“Powered by 80V 300Ah lithium-ion batteries, the SR5719E can perform continuously between charges for up to 6 hours depending on job site conditions,” Elvin says. “The onboard charger provides a full charge overnight, while off-board chargers options are available for fast-charging capabilities, up to 2.5 hours for a complete charge.”
Snorkel claims the SR5719E delivers a reduction of up to 60 percent in operating costs over the diesel equivalent, and also reduces noise. “We back all of our lithium-ion electric lifts with a two-year parts and labor, and five-year structural warranty, plus a 2,000-charging cycles or two-year lithium battery warranty, and batteries can be returned to the company at the end of their life for recycling,” Elvin says.
Xtreme and Skyjack have also debuted cab systems that enable a switch from an enclosed design to an open one.
In addition, Skyjack has introduced a drive-select dial option for its SJ519TH, called Flexdrive. It allows the operator to reduce drive speed while keeping all function speeds the same. By allowing low travel speed at high engine RPM, the operator is able to creep forward and reverse while maintaining all function and hydraulic performance.
Another recent tech option is JLG’s SmartLoad, available on the JLG 1644, 1732, and eventually coming to the entire JLG telehandler portfolio.
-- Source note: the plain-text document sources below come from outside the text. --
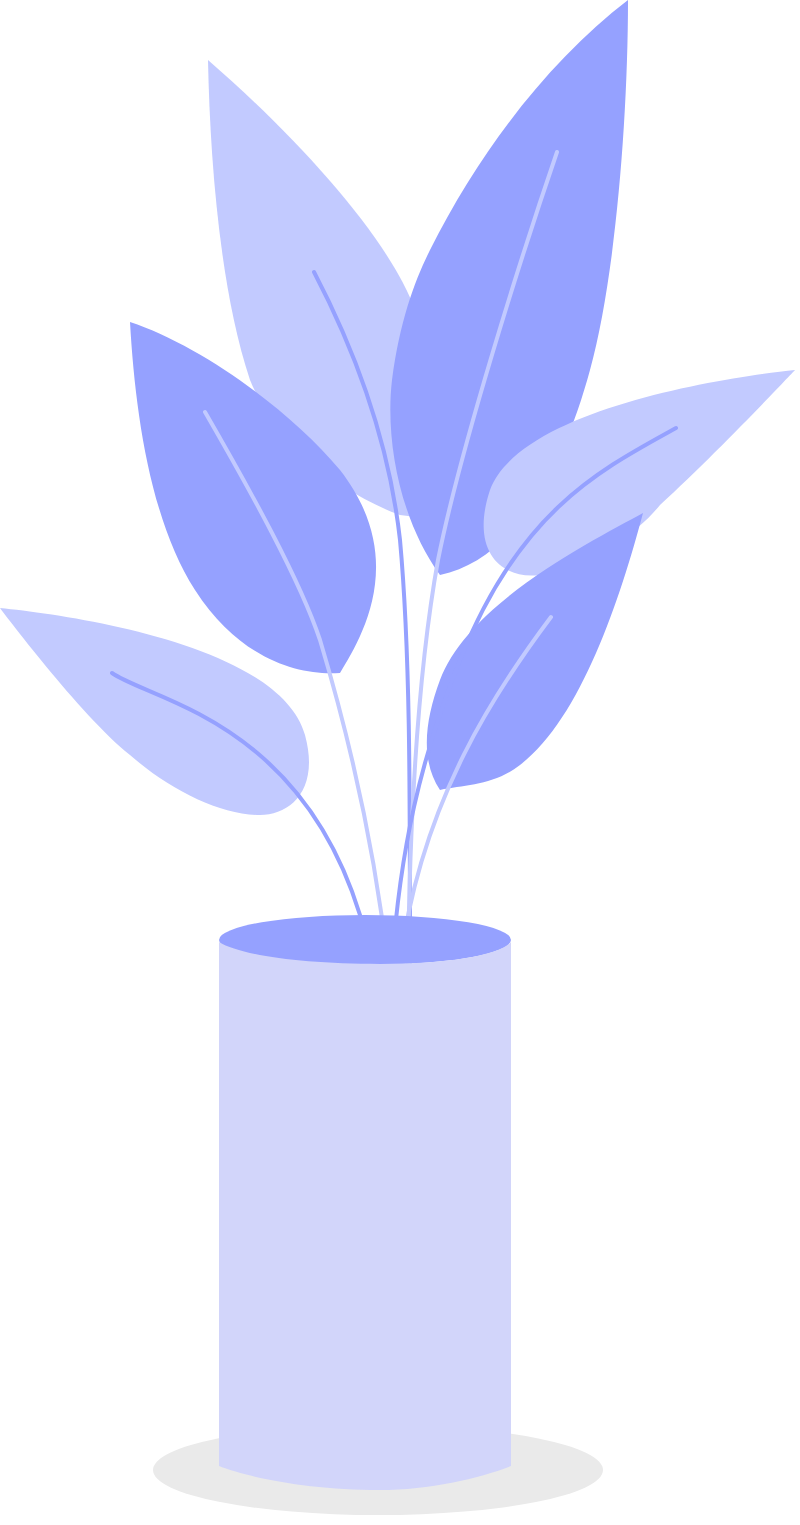
<!DOCTYPE html>
<html lang="en">
<head>
<meta charset="utf-8">
<title>Potted Plant</title>
<link rel="stylesheet" href="https://fonts.googleapis.com/css2?family=Inter&display=swap">
<style>
  :root {
    --leaf-light: #c2caff;
    --leaf-dark: #95a1ff;
    --pot: #d2d5fa;
    --soil: #95a1ff;
    --floor-shadow: #eaeaea;
    --background: #ffffff;
  }
  html, body {
    margin: 0;
    padding: 0;
    width: 800px;
    height: 1525px;
    overflow: hidden;
    background: var(--background);
    font-family: "Inter", sans-serif;
  }
  .plant-scene { display: block; width: 800px; height: 1525px; }
  .leaf-light { fill: var(--leaf-light); }
  .leaf-dark { fill: var(--leaf-dark); }
  .stem { fill: none; stroke-width: 4; stroke-linecap: round; }
  .stem-light { stroke: var(--leaf-light); }
  .stem-dark { stroke: var(--leaf-dark); }
  .pot-body { fill: var(--pot); }
  .pot-soil { fill: var(--soil); }
  .floor-shadow { fill: var(--floor-shadow); }
</style>
</head>
<body>
<svg class="plant-scene" viewBox="0 0 800 1525" xmlns="http://www.w3.org/2000/svg" role="img" aria-label="Potted plant with six leaves">
  <ellipse class="floor-shadow" cx="378" cy="1470" rx="225" ry="45"/>

  <g class="leaves">
    <path class="leaf-light" d="M208,60 C300,140 390,240 415,310 L440,520 L400,515 C330,490 270,430 250,380 C220,290 210,160 208,60Z"/>
    <path class="leaf-dark" d="M628,0 C628,120 615,280 590,370 C560,480 510,560 440,575 C400,520 385,440 392,380 C400,320 415,280 430,250 C480,150 550,60 628,0Z"/>
    <path class="leaf-dark" d="M130,322 C200,345 290,410 340,470 C410,560 360,640 340,673 C300,676 240,660 195,590 C150,520 135,410 130,322Z"/>
    <path class="leaf-light" d="M795,370 C720,378 520,410 490,490 C470,550 500,580 540,575 C590,570 640,530 660,505 C720,450 795,370 795,370Z"/>
    <path class="leaf-dark" d="M643,513 C620,600 580,720 520,765 C495,785 465,785 440,790 C420,760 425,720 440,680 C470,600 600,537 643,513Z"/>
    <path class="leaf-light" d="M0,608 C70,615 280,645 305,735 C320,790 290,815 260,815 C220,815 170,790 130,755 C80,715 0,608 0,608Z"/>
  </g>

  <g class="stems">
    <path class="stem stem-dark" d="M314,272 C360,360 390,450 400,540 C410,650 410,780 410,965"/>
    <path class="stem stem-light" d="M205,412 C250,490 300,580 320,640 C350,740 375,850 388,965"/>
    <path class="stem stem-light" d="M557,152 C520,260 460,450 438,560 C420,660 410,800 408,965"/>
    <path class="stem stem-dark" d="M112,673 C150,700 300,720 360,915"/>
    <path class="stem stem-dark" d="M676,428 C600,470 520,510 460,660 C420,760 400,850 392,965"/>
    <path class="stem stem-light" d="M551,617 C500,685 420,800 400,965"/>
  </g>

  <g class="pot">
    <ellipse class="pot-soil" cx="365" cy="940" rx="146" ry="25"/>
    <path class="pot-body" d="M219,942 C240,955 300,964 380,964 C450,964 500,955 511,942 L511,1466 C480,1478 430,1490 380,1490 C310,1490 250,1478 219,1466Z"/>
  </g>
</svg>
</body>
</html>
SmartLoad is a bundle of three integrated technologies meant to work together to “increase operator confidence and optimize productivity.” The system includes automatic attachment recognition, a load management information system, and a longitudinal stability indicator.
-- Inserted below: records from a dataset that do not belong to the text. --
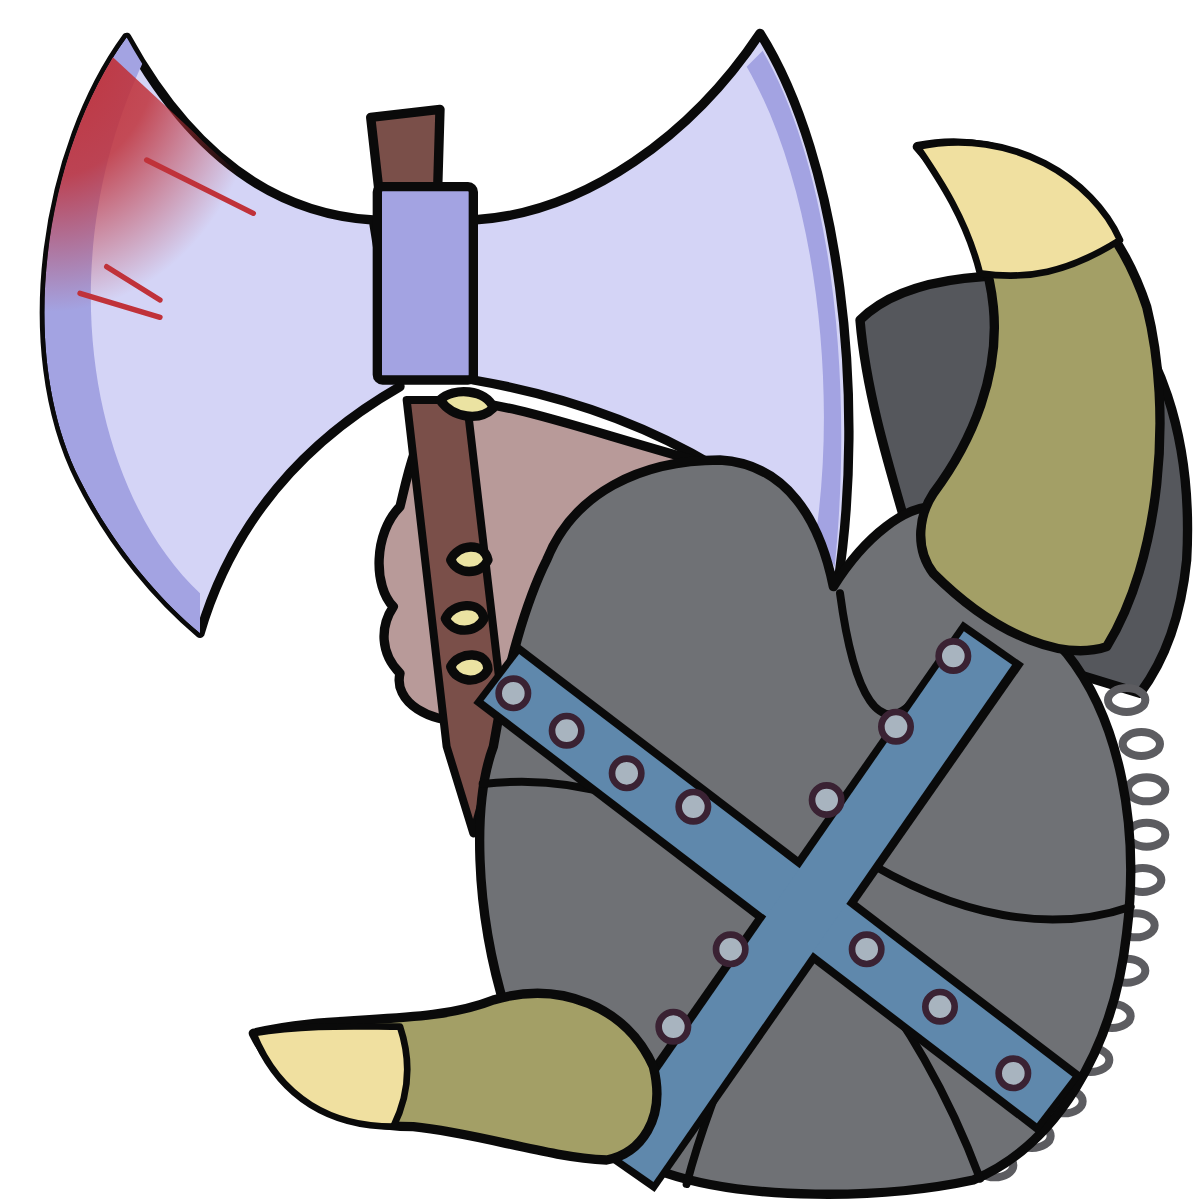
<!DOCTYPE html>
<html lang="en">
<head>
<meta charset="utf-8">
<title>Horned Warrior Emblem</title>
<link href="https://fonts.googleapis.com/css2?family=Roboto&display=swap" rel="stylesheet">
<style>
  :root {
    --paper: #ffffff;
    --ink: #0a0a0a;
    --blade: #d4d4f6;
    --blade-edge: #a3a3e2;
    --blood: #c0323a;
    --handle: #7a4f49;
    --skin: #b89a99;
    --nail: #ebe3a2;
    --helm: #6f7175;
    --helm-dark: #55575c;
    --horn: #a39f66;
    --horn-tip: #f0e0a0;
    --strap: #5f88ac;
    --rivet: #a8b4bf;
    --rivet-ring: #3a2233;
    --mail: #5c5c60;
  }
  html, body {
    margin: 0;
    padding: 0;
    width: 1200px;
    height: 1200px;
    overflow: hidden;
    background: var(--paper);
    font-family: 'Roboto', sans-serif;
  }
  .emblem { display: block; width: 1200px; height: 1200px; }
  .outline { stroke: var(--ink); stroke-width: 7; stroke-linejoin: round; stroke-linecap: round; }
  .seam { fill: none; stroke: var(--ink); stroke-width: 6; stroke-linecap: round; }
</style>
</head>
<body>
<svg class="emblem" viewBox="0 0 900 900" xmlns="http://www.w3.org/2000/svg" role="img" aria-label="Bloodied battle axe held behind a horned helmet">
  <defs>
    <circle id="rivet" r="11" fill="var(--rivet)" stroke="var(--rivet-ring)" stroke-width="5"/>
    <ellipse id="mail-link" rx="14" ry="9" fill="none" stroke="var(--mail)" stroke-width="6"/>
    <radialGradient id="blood-spatter" cx="0.1" cy="0.05" r="0.9">
      <stop offset="0" stop-color="var(--blood)"/>
      <stop offset="0.5" stop-color="var(--blood)" stop-opacity="0.85"/>
      <stop offset="1" stop-color="var(--blood)" stop-opacity="0"/>
    </radialGradient>
    <clipPath id="left-blade-clip">
      <path d="M280,165 C200,160 140,110 95,28 C35,110 10,260 60,360 C85,410 120,450 150,475 C175,390 230,330 300,290 Z"/>
    </clipPath>
  </defs>

  <g id="axe">
    <path id="axe-handle-top" class="outline" fill="var(--handle)" d="M278,88 L330,82 L328,150 L285,150 Z"/>
    <g id="left-blade">
      <path class="outline" fill="var(--blade)" d="M280,165 C200,160 140,110 95,28 C35,110 10,260 60,360 C85,410 120,450 150,475 C175,390 230,330 300,290 Z"/>
      <g clip-path="url(#left-blade-clip)">
        <path fill="var(--blade-edge)" d="M95,28 C35,110 10,260 60,360 C85,410 120,450 150,475 L150,445 C70,370 35,200 108,45 Z"/>
        <path fill="url(#blood-spatter)" d="M60,20 L200,150 L170,190 L110,225 L60,245 L20,230 L20,20 Z"/>
        <g stroke="var(--blood)" stroke-width="4" stroke-linecap="round">
          <line x1="110" y1="120" x2="190" y2="160"/>
          <line x1="80" y1="200" x2="120" y2="225"/>
          <line x1="60" y1="220" x2="120" y2="238"/>
        </g>
      </g>
    </g>
    <g id="right-blade">
      <path class="outline" fill="var(--blade)" d="M355,165 C440,160 520,100 570,25 C630,120 650,300 628,440 C600,380 500,310 355,285 Z"/>
      <path fill="var(--blade-edge)" d="M572,38 C625,130 640,290 626,425 L612,400 C628,290 612,140 560,50 Z"/>
    </g>
    <rect id="blade-collar" class="outline" fill="var(--blade-edge)" x="283" y="140" width="72" height="145" rx="4"/>
  </g>

  <g id="fist">
    <path class="outline" fill="var(--skin)" d="M330,300 C380,300 430,320 520,345 L470,450 L400,520 L360,540 C320,545 295,525 300,505 C285,490 285,470 295,455 C280,440 280,400 300,380 C305,360 310,330 330,300 Z"/>
    <path id="axe-handle-grip" fill="var(--handle)" stroke="var(--ink)" stroke-width="6" stroke-linejoin="round" d="M305,300 L350,300 L378,540 L355,625 L335,560 Z"/>
    <path class="outline" fill="var(--nail)" d="M330,300 C340,290 365,292 370,306 C360,316 340,314 330,300 Z"/>
    <path class="outline" fill="var(--nail)" d="M338,420 C343,408 363,406 366,420 C360,432 343,431 338,420 Z"/>
    <path class="outline" fill="var(--nail)" d="M334,464 C339,452 361,450 363,464 C357,476 339,475 334,464 Z"/>
    <path class="outline" fill="var(--nail)" d="M338,500 C344,488 366,488 366,502 C360,514 342,512 338,500 Z"/>
  </g>

  <g id="helmet">
    <path id="helmet-back" class="outline" fill="var(--helm-dark)" d="M645,240 C680,205 760,200 820,215 C870,250 895,330 890,420 C885,470 870,500 855,520 L790,500 L690,430 C670,360 650,300 645,240 Z"/>
    <g id="chainmail">
      <use href="#mail-link" x="845" y="525"/>
      <use href="#mail-link" x="856" y="558"/>
      <use href="#mail-link" x="860" y="592"/>
      <use href="#mail-link" x="860" y="626"/>
      <use href="#mail-link" x="857" y="660"/>
      <use href="#mail-link" x="852" y="694"/>
      <use href="#mail-link" x="845" y="728"/>
      <use href="#mail-link" x="834" y="762"/>
      <use href="#mail-link" x="818" y="795"/>
      <use href="#mail-link" x="798" y="826"/>
      <use href="#mail-link" x="774" y="852"/>
      <use href="#mail-link" x="746" y="874"/>
    </g>
    <path id="helmet-shell" class="outline" fill="var(--helm)" d="M410,420 C430,370 480,345 540,345 C590,348 615,390 625,440 C650,400 680,380 700,380 L800,490 C840,540 855,620 845,700 C835,790 790,860 730,885 C660,900 560,900 500,880 C440,860 400,820 380,760 C355,680 355,600 370,560 C380,500 395,450 410,420 Z"/>
    <g id="plate-seams">
      <path class="seam" d="M362,588 C430,580 500,600 560,650"/>
      <path class="seam" d="M640,640 C720,690 790,700 848,680"/>
      <path class="seam" d="M595,690 C560,760 530,830 515,888"/>
      <path class="seam" d="M625,700 C680,760 715,830 735,884"/>
      <path class="seam" d="M630,445 C640,520 660,560 690,520"/>
    </g>
    <g id="horn-upper">
      <path class="outline" fill="var(--horn)" d="M688,110 C760,95 830,140 860,230 C880,310 870,420 830,485 C800,495 750,480 700,430 C685,410 690,385 700,370 C730,330 750,280 745,230 C740,180 715,140 688,110 Z"/>
      <path fill="var(--horn-tip)" stroke="var(--ink)" stroke-width="5" stroke-linejoin="round" d="M688,110 C760,95 820,135 840,180 C800,205 770,210 735,205 C725,165 705,135 688,110 Z"/>
    </g>
    <g id="strap">
      <g stroke-linecap="butt">
        <line x1="372" y1="505" x2="795" y2="828" stroke="var(--ink)" stroke-width="56"/>
        <line x1="745" y1="482" x2="468" y2="878" stroke="var(--ink)" stroke-width="56"/>
        <line x1="376" y1="508" x2="791" y2="825" stroke="var(--strap)" stroke-width="44"/>
        <line x1="741" y1="486" x2="472" y2="874" stroke="var(--strap)" stroke-width="44"/>
      </g>
      <use href="#rivet" x="385" y="520"/>
      <use href="#rivet" x="425" y="548"/>
      <use href="#rivet" x="470" y="580"/>
      <use href="#rivet" x="520" y="605"/>
      <use href="#rivet" x="650" y="712"/>
      <use href="#rivet" x="705" y="755"/>
      <use href="#rivet" x="760" y="805"/>
      <use href="#rivet" x="715" y="492"/>
      <use href="#rivet" x="672" y="545"/>
      <use href="#rivet" x="620" y="600"/>
      <use href="#rivet" x="548" y="712"/>
      <use href="#rivet" x="505" y="770"/>
    </g>
    <g id="horn-lower">
      <path class="outline" fill="var(--horn)" d="M190,775 C250,760 320,770 370,750 C420,735 470,755 490,800 C500,840 480,865 455,870 C410,868 360,850 310,845 C260,845 215,825 190,775 Z"/>
      <path fill="var(--horn-tip)" stroke="var(--ink)" stroke-width="5" stroke-linejoin="round" d="M190,775 C230,768 270,770 300,770 C310,800 305,825 295,845 C250,845 210,825 190,775 Z"/>
    </g>
  </g>
</svg>
</body>
</html>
“The automatic attachment recognition allows a telehandler to identify an attachment and display the appropriate load chart to the operator,” Boehme says. “The load management information system (LMIS) graphically depicts the location of the load within the load chart and assists the operator in navigating the boundaries of the chart. Finally, the longitudinal stability indicator works in conjunction with the LMIS to limit operation when a load becomes non-compliant.”
Gehl has a new Rear Camera and Radar System that includes a dash-mounted, 5-inch video display with video camera and radar sensor mounted near the rear lights. The Radar System provides both a visual and audio alert indicating proximity to objects behind the vehicle.
The radar detects 150-degrees horizontal from the sensor and up to 15 feet behind the machine with a 10-foot-wide zone. This system is an option and is not required for machine operation. Both the RS and DL series Gehl telescopic handlers are designed to provide operator sight lines through the frame to the rear, so the optional Reverse Camera and Radar System is a supplement to aid operators; operators remain responsible for checking the travel path for obstructions/ hazards before moving the telescopic handler.
The telehandler market, like others is feeling the effects of the Covid-19 pandemic.
“The initial outlook for the year was slightly down, comparable to the 2017 or 2018 market levels,” Josh Taylor, Genie product manager, Terex AWP. “This was mostly due to 2019 being a very strong buying year where there was a strong construction market, and there would be fewer incremental machines—machines not purchased as replacement for aged fleet—purchased in 2020. However, the Covid-19 pandemic has been a major disruption in the market and will contribute to a significantly suppressed market in 2020.”
Cat’s Peterson sums up the effects on the market. “With each state in the U.S. enforcing differentiated stay-at-home quarantine and isolation orders and policies, the severity of the impact on the rental markets has been mixed,” he says. “Construction projects in most states have been deemed essential work, however there are pockets of the industry that have either reduced workforce levels on the job site or determined to finish current activities without initiating [additional] work. As a result, utilization of the fleet has been impacted.”